This is a people who have been put down, oppressed, and erased for so many centuries. My hope is that they have some degree of self-determination or autonomy, where they can select their future and chart their own path, for better or for worse. I know we had the example of the course of South Sudan, and we pray vehemently that the course doesn’t go that way, but I just hope that the Nuba can be given their sense of identity, sense of autonomy, and sense of self-determination so they can forge a path for the future without too much interference from the outside. I hope they can feel a sense of pride, a sense that they are doing things for themselves. They’re very independent people, they want to do their own things and I really hope they can be given that chance. They can feel it for their own people that they belong to themselves, that they’re not under anybody else’s thumb. That’s really what I hope and pray for.
What’s the best advice you’ve ever received?
The common advice is follow your passions, which is kind of a generic thing, and I can’t think of any one person who told me that, but thinking through what I wanted to do with my life once I finished college, that idea kept coming up. Different people were saying it, “Follow what is in your heart.” So, instead of just following what you think other people think you should do, follow what’s in your heart. I think everybody has something that’s deep in their heart that they really want to pursue, and it’s very easy to be displaced from that path by so many other competing factors. Your family is telling you to do something. Your friends are telling you to do something. Society is telling you something else. And I think, in the end, if you just follow what you feel, and it is a feeling, follow what’s deep in your heart and pursue that. Sometimes you don’t know where it’s leading, but just follow it and the path will become clear to you. Follow what is inside your heart. I think every single person who will end up not following it, got thrown off the path for one reason or another. There are a lot of practical reasons. I had many. I had the luxury of an understanding family, a good upbringing, financial security, all these things; there were so many things that were going in my favor. I really consider it a luxury, another gift and grace from God that allowed me to follow this path.
You inspire so many people around the world. Who has inspired you?
Saint Francis of Assisi has been my personal, favorite saint for many years, as he is for half the world, Christians and non-Christians alike.

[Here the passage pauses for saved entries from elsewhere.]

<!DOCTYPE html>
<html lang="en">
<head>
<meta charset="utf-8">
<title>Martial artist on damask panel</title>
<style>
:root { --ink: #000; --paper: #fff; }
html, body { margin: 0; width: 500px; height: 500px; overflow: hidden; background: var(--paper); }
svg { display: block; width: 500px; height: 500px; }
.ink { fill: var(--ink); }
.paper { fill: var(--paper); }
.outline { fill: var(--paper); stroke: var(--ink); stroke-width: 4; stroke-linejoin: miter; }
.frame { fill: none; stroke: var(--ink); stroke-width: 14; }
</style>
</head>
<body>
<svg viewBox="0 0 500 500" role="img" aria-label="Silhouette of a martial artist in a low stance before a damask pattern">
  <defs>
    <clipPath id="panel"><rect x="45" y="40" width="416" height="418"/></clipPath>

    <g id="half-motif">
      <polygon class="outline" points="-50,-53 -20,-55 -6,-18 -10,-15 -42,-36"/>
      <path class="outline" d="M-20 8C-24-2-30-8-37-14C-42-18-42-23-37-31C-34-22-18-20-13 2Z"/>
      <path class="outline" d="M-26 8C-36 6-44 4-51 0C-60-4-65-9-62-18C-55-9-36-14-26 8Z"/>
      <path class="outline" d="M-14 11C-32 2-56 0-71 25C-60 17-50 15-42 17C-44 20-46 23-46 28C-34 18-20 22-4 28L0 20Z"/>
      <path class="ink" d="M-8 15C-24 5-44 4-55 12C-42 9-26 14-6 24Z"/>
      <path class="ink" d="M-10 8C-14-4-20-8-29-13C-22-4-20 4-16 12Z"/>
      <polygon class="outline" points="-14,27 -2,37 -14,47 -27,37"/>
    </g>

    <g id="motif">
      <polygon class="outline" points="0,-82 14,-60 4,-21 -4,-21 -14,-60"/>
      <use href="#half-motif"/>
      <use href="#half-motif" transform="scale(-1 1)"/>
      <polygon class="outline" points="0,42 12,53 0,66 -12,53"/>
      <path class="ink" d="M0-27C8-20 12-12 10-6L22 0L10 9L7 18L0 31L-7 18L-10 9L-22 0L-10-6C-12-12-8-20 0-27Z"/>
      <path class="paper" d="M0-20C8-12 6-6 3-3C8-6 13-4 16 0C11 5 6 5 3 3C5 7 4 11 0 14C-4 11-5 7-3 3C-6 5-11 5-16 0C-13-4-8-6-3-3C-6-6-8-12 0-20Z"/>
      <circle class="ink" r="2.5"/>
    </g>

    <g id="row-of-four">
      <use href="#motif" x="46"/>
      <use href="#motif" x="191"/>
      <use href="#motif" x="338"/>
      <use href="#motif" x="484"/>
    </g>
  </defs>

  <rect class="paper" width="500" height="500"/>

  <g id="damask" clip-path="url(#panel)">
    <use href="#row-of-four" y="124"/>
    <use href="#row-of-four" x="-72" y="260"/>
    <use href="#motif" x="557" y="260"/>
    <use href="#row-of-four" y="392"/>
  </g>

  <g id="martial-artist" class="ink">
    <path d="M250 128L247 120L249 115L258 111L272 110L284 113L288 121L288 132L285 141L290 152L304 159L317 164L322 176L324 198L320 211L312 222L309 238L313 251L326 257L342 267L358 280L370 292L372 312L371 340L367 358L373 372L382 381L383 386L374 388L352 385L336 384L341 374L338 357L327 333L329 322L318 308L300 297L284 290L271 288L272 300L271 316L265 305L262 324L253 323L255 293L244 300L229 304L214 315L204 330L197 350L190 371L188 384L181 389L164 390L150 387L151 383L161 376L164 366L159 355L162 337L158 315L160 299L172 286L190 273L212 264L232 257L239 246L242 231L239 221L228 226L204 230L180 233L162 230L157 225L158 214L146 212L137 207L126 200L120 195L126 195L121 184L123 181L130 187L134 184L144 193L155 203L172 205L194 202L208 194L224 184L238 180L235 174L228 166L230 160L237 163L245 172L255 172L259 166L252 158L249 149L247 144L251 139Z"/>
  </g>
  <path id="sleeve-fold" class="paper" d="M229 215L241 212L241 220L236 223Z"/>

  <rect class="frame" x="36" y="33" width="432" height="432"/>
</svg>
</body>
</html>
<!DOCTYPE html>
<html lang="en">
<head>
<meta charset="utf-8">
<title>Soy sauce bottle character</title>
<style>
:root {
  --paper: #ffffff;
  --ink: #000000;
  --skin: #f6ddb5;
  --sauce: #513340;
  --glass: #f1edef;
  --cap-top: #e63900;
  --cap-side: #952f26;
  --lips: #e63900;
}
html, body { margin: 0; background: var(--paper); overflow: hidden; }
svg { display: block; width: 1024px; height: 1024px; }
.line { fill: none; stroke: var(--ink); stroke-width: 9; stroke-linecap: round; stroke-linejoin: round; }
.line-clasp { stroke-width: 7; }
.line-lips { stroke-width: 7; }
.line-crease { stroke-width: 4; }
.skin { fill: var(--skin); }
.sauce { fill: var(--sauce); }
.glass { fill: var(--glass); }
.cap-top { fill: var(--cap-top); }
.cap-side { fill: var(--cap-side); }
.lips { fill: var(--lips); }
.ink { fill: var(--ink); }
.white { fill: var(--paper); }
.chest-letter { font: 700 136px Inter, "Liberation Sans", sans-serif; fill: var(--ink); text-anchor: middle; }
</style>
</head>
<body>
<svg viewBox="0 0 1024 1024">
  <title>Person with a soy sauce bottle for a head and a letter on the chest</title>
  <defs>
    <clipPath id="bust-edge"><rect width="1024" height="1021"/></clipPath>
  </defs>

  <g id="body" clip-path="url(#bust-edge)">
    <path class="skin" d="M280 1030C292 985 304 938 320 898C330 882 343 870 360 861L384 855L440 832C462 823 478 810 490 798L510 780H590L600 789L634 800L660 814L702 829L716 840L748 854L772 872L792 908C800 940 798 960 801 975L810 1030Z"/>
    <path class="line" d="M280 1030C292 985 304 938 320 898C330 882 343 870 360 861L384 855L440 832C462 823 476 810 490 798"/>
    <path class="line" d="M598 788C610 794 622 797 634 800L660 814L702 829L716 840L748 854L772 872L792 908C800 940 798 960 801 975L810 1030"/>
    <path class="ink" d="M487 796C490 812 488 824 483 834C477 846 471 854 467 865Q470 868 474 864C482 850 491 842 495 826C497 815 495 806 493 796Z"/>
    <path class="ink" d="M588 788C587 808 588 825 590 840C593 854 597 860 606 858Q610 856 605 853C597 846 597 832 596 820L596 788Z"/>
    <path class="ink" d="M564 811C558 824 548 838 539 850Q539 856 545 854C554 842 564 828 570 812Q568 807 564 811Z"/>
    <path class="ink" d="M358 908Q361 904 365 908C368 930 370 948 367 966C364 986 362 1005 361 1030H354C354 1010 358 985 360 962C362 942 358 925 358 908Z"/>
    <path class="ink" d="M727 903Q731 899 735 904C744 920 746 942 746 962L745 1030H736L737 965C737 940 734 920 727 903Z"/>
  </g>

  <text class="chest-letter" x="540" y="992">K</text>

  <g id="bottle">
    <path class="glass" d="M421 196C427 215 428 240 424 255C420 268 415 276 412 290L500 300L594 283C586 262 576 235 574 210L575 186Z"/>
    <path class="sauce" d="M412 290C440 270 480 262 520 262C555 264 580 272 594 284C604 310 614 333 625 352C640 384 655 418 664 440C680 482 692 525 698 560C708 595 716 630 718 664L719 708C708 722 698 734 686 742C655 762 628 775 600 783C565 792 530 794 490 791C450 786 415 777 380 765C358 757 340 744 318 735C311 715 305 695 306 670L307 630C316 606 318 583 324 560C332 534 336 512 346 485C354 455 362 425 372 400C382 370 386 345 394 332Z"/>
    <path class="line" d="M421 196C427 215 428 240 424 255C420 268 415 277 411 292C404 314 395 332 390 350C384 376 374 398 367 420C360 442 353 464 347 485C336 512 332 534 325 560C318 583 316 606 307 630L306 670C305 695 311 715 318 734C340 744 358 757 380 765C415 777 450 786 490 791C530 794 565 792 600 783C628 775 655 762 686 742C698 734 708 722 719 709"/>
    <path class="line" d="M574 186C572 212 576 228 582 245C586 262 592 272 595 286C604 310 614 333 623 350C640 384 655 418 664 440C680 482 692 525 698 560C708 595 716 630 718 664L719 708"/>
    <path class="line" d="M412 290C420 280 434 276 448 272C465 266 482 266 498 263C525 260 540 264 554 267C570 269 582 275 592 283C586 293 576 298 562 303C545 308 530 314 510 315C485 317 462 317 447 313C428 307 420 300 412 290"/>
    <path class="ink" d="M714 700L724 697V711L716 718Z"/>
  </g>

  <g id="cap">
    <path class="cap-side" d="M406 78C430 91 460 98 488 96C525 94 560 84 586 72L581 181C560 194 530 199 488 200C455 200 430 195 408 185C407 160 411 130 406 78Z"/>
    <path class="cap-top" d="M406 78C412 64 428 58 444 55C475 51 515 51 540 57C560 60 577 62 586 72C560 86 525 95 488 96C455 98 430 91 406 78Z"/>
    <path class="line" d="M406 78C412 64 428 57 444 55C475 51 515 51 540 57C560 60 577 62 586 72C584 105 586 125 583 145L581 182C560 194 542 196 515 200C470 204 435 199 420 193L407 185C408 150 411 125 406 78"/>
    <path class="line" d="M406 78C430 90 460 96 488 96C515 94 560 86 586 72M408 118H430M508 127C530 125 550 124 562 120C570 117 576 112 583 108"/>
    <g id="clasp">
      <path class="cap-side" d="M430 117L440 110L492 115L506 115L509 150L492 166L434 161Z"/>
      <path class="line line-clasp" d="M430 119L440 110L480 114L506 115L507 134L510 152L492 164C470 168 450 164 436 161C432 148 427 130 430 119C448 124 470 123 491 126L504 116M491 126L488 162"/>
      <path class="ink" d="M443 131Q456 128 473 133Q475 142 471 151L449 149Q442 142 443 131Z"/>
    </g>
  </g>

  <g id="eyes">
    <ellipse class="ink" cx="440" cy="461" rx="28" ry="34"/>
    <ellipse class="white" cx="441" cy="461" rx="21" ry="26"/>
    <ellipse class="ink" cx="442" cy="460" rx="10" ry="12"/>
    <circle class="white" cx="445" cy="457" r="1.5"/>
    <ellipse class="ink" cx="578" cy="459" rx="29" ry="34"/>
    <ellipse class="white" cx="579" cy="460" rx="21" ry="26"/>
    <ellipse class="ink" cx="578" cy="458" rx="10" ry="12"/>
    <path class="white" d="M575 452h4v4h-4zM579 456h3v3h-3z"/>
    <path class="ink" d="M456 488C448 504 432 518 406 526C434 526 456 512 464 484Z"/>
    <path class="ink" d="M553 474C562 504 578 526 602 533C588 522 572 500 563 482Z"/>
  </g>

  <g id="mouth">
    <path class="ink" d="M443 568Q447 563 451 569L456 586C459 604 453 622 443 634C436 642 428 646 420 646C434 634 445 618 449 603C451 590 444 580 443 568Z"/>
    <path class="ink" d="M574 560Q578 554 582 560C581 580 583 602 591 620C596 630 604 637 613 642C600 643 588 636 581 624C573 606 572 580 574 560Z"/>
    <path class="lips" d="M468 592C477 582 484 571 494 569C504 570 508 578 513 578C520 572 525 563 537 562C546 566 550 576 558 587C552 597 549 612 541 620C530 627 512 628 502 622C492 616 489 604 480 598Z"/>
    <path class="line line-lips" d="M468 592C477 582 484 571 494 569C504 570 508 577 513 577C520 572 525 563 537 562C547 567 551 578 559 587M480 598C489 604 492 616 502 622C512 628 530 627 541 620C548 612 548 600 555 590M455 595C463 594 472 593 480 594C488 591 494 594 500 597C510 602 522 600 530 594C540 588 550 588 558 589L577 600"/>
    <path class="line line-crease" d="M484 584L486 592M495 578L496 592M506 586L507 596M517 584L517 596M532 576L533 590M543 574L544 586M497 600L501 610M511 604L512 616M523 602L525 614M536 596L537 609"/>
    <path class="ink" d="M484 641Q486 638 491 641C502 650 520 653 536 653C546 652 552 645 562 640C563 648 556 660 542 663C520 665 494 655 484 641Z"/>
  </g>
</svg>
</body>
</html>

Growing up when I did, in the 70s, 80s, and 90s, Mother Teresa of Calcutta was a huge inspiration to my entire generation. When we were growing up, we always had this idea that saints were people who lived 500 years ago, they were out of touch, and that they were people who were above everybody else. But here was somebody, a sort of very quiet, humble person, who was living in our day and age. She was doing very simple things, but at the same time, very incredible things, and she was a tremendous inspiration for me, as she was for so many other people. I think it was so important to have somebody, a contemporary person, a Catholic person, in modern day, who was living the Gospel life that we could relate to very well.